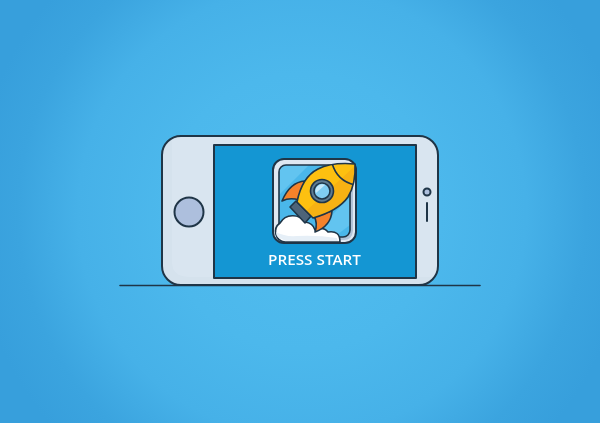
<!DOCTYPE html>
<html lang="en">
<head>
<meta charset="utf-8">
<title>Press Start</title>
<style>
:root {
  --sky-center: #51bdef;
  --sky-mid: #46b1e8;
  --sky-edge: #379fdc;
  --ink: #1f3547;
  --shell: #d9e5f0;
  --shell-shade: #cddbe8;
  --button: #adbfdd;
  --screen: #1496d3;
  --tile: #4ab7ea;
  --frame: #dfe8f2;
  --yellow: #fdc010;
  --yellow-shade: #f5ab15;
  --orange: #f5822a;
  --steel: #4d6479;
  --glass: #7fcdf2;
  --white: #ffffff;
}
html, body { margin: 0; overflow: hidden; }
body { width: 600px; height: 423px; background: var(--sky-edge); }
.artwork { display: block; width: 600px; height: 423px; }
.outline { stroke: var(--ink); stroke-width: 2; stroke-linejoin: round; stroke-linecap: round; }
.thin { stroke-width: 1.6; }
.prompt { font: 600 14.5px "Open Sans", "Lato", sans-serif; fill: var(--white); text-anchor: middle; }
</style>
</head>
<body>
<svg class="artwork" viewBox="0 0 600 423" role="img" aria-label="Phone lying on its side with a rocket app icon and the words Press Start">
  <defs>
    <radialGradient id="sky-glow" gradientUnits="userSpaceOnUse" cx="302" cy="212" r="330">
      <stop offset="0" stop-color="var(--sky-center)"/>
      <stop offset=".42" stop-color="#4cb8ec"/>
      <stop offset=".68" stop-color="var(--sky-mid)"/>
      <stop offset=".86" stop-color="#3ba4df"/>
      <stop offset="1" stop-color="var(--sky-edge)"/>
    </radialGradient>
    <clipPath id="tile-clip"><rect x="279" y="165" width="71" height="72" rx="7"/></clipPath>
    <clipPath id="shell-clip"><rect x="162" y="136" width="276" height="149" rx="19"/></clipPath>
    <path id="rocket-body" d="M355 164Q356 184 348 197Q338 211 313 218L297 202Q302 177 318 169Q332 162 355 164Z"/>
    <clipPath id="body-clip"><use href="#rocket-body"/></clipPath>
    <path id="cloud-shape" d="M285 242A10.5 10.5 0 0 1 280 223A15 15 0 0 1 305 222Q313 223 315 230Q323 226 328 232Q340 230 340 242Z"/>
  </defs>

  <rect id="sky" width="600" height="423" fill="url(#sky-glow)"/>
  <line id="ground" class="outline thin" x1="120" y1="285.5" x2="480" y2="285.5"/>

  <g id="phone">
    <rect x="162" y="136" width="276" height="149" rx="19" fill="var(--shell)"/>
    <path d="M162 136H172V262Q172 277 190 277H438V285H162Z" fill="var(--shell-shade)" opacity=".4" clip-path="url(#shell-clip)"/>
    <rect class="outline" x="162" y="136" width="276" height="149" rx="19" fill="none"/>
    <circle class="outline" cx="189" cy="212" r="14.5" fill="var(--button)"/>
    <circle class="outline" cx="427" cy="192" r="3.5" fill="var(--button)"/>
    <line class="outline" x1="427" y1="203" x2="427" y2="221"/>
    <rect class="outline" x="214" y="145" width="202" height="133" fill="var(--screen)"/>
  </g>

  <g id="app-icon">
    <rect class="outline" x="273" y="159" width="83" height="84" rx="11" fill="var(--frame)"/>
    <path d="M350 166Q353 168 353 174V231Q352 240 344 240H330V237H343Q350 237 350 230Z" fill="#b3c4d8"/>
    <rect x="279" y="165" width="71" height="72" rx="7" fill="var(--tile)"/>
    <g clip-path="url(#tile-clip)" fill="#62c4f0">
      <path d="M279 165H309L279 195Z"/>
      <path d="M350 197V225L334 237H310Z"/>
    </g>
    <rect class="outline thin" x="279" y="165" width="71" height="72" rx="7" fill="none"/>

    <use id="cloud" class="outline thin" href="#cloud-shape" fill="var(--white)"/>
    <path d="M282 239Q276 238 276 232Q285 237 297 236Q317 235 337 238L338 241H285Z" fill="#e6eff7"/>

    <g id="rocket">
      <path class="outline thin" d="M305 181Q290 182 282 201Q290 197 299 200Z" fill="var(--orange)"/>
      <path class="outline thin" d="M314 216Q318 223 315 232Q331 226 332 211Z" fill="var(--orange)"/>
      <path class="outline thin" d="M296 201L290 207L305 223L311 216Z" fill="var(--steel)"/>
      <use href="#rocket-body" fill="var(--yellow)"/>
      <g clip-path="url(#body-clip)">
        <path d="M356 165L306 211L313 220L360 202Z" fill="var(--yellow-shade)" opacity=".65"/>
        <path class="outline thin" d="M332 163Q337 181 355 185" fill="none"/>
      </g>
      <use class="outline thin" href="#rocket-body" fill="none"/>
      <circle class="outline thin" cx="322" cy="191" r="11.5" fill="#5e7c92"/>
      <circle class="outline thin" cx="322" cy="191" r="8" fill="var(--glass)"/>
      <path d="M316 193A6.5 6.5 0 0 1 325 185Z" fill="#c6e9fa"/>
    </g>
  </g>

  <text class="prompt" x="314.5" y="265" textLength="93" lengthAdjust="spacingAndGlyphs">PRESS START</text>
</svg>
</body>
</html>
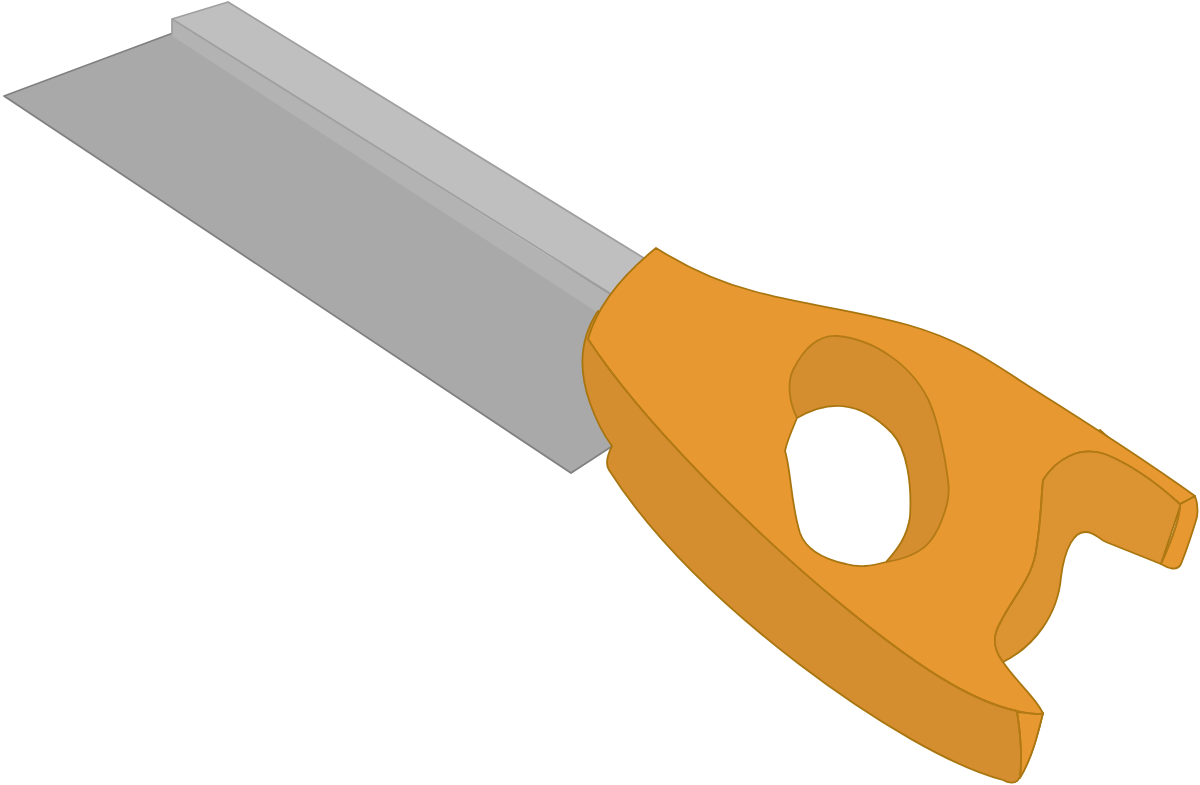
<!DOCTYPE html>
<html lang="en">
<head>
<meta charset="utf-8">
<title>Back saw</title>
<style>
:root {
  --paper: #ffffff;
  --blade: #a9a9a9;
  --blade-edge: #808080;
  --spine-top: #bfbfbf;
  --spine-side: #b3b3b3;
  --spine-edge: #a0a0a0;
  --wood: #e79831;
  --wood-mid: #dc9331;
  --wood-dark: #d48e2f;
  --wood-edge: #a9750f;
  --wood-line: #b37a16;
}
html, body { margin: 0; background: var(--paper); overflow: hidden; }
svg { display: block; width: 1200px; height: 785px; }
.blade { fill: var(--blade); stroke: var(--blade-edge); }
.spine-side { fill: var(--spine-side); }
.spine-top { fill: var(--spine-top); stroke: var(--spine-edge); }
.face { fill: var(--wood); }
.face-mid { fill: var(--wood-mid); }
.face-dark { fill: var(--wood-dark); }
.opening { fill: var(--paper); }
.handle { stroke: var(--wood-edge); }
.crease { stroke: var(--wood-line); }
.metal, .handle { stroke-width: 1.8; stroke-linejoin: round; }
.line { fill: none; }
</style>
</head>
<body>
<svg viewBox="0 0 1200 785" role="img" aria-label="Back saw with a steel blade and an orange wooden handle">
  <g class="metal" id="steel">
    <polygon class="blade" points="4,96 173,33 620,300 640,428 571,473"/>
    <polygon class="spine-side" points="172,19 172,36 600,314 625,304"/>
    <polygon class="spine-top" points="172,19 228,2 660,268 640,312"/>
    <line class="spine-top" x1="172" y1="19" x2="172" y2="35"/>
  </g>

  <g class="handle" id="wooden-handle">
    <path class="face-dark" d="M598 311C580 338 578 369 590 403C596 420 603 434 612 446C607 456 605 464 609 470C653 539 722 605 799 664C875 722 953 767 1003 780C1008 783 1015 784 1018 780C1030 763 1037 739 1043 713L800 480Z"/>
    <path class="face-mid" d="M1003 662C1035 646 1058 614 1061 577C1065 546 1075 532 1085 532C1096 532 1098 539 1106 542L1161 564L1181 504L1100 430L1000 480L980 650Z"/>
    <path class="face" d="M1195 496L1180 504C1180 521 1168 548 1161 564C1168 568 1177 572 1181 564C1187 549 1192 534 1197 517C1198 509 1198 503 1195 496Z"/>
    <path class="face" d="M1017 712C1021 736 1022 759 1020 778C1031 760 1037 738 1043 713Z"/>
    <path class="face" d="M656 248C624 274 598 303 588 339C641 420 752 531 842 605C921 670 987 714 1043 714C1039 701 1018 684 1003 662C993 649 992 637 1000 623C1016 592 1034 577 1037 544C1041 519 1041 499 1043 480C1057 458 1080 446 1105 454C1130 464 1158 484 1180 504L1195 496C1142 458 1089 424 1030 387C990 361 961 340 908 325C855 310 803 305 753 291C718 282 686 267 656 248Z"/>
    <path class="line crease" d="M588 339C641 420 752 531 842 605C921 670 987 714 1043 714M1003 662C993 649 992 637 1000 623C1016 592 1034 577 1037 544C1041 519 1041 499 1043 480C1057 458 1080 446 1105 454C1130 464 1158 484 1180 504C1180 521 1168 548 1161 564M1017 712C1021 736 1022 759 1020 778"/>
    <g id="grip-hole">
      <path class="face-dark crease" d="M797 418C789 402 787 383 793 370C805 346 820 335 837 336C874 339 911 365 928 399C936 416 940 435 945 460C949 485 950 491 947 504C937 541 924 556 886 562Z"/>
      <path class="opening" d="M797 418C826 401 858 398 892 433C907 449 912 484 910 517C907 537 897 550 886 562C871 566 860 568 846 564C823 559 806 550 800 533C791 505 791 470 785 451C787 441 792 430 797 418Z"/>
    </g>
  </g>
</svg>
</body>
</html>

§ What you will do:
Treating the line with "--yellow-shade: #f5ab15;" as the last line to include, retype the records exactly from their first line, excluding pictures.

§ Exercise result:
<!DOCTYPE html>
<html lang="en">
<head>
<meta charset="utf-8">
<title>Press Start</title>
<style>
:root {
  --sky-center: #51bdef;
  --sky-mid: #46b1e8;
  --sky-edge: #379fdc;
  --ink: #1f3547;
  --shell: #d9e5f0;
  --shell-shade: #cddbe8;
  --button: #adbfdd;
  --screen: #1496d3;
  --tile: #4ab7ea;
  --frame: #dfe8f2;
  --yellow: #fdc010;
  --yellow-shade: #f5ab15;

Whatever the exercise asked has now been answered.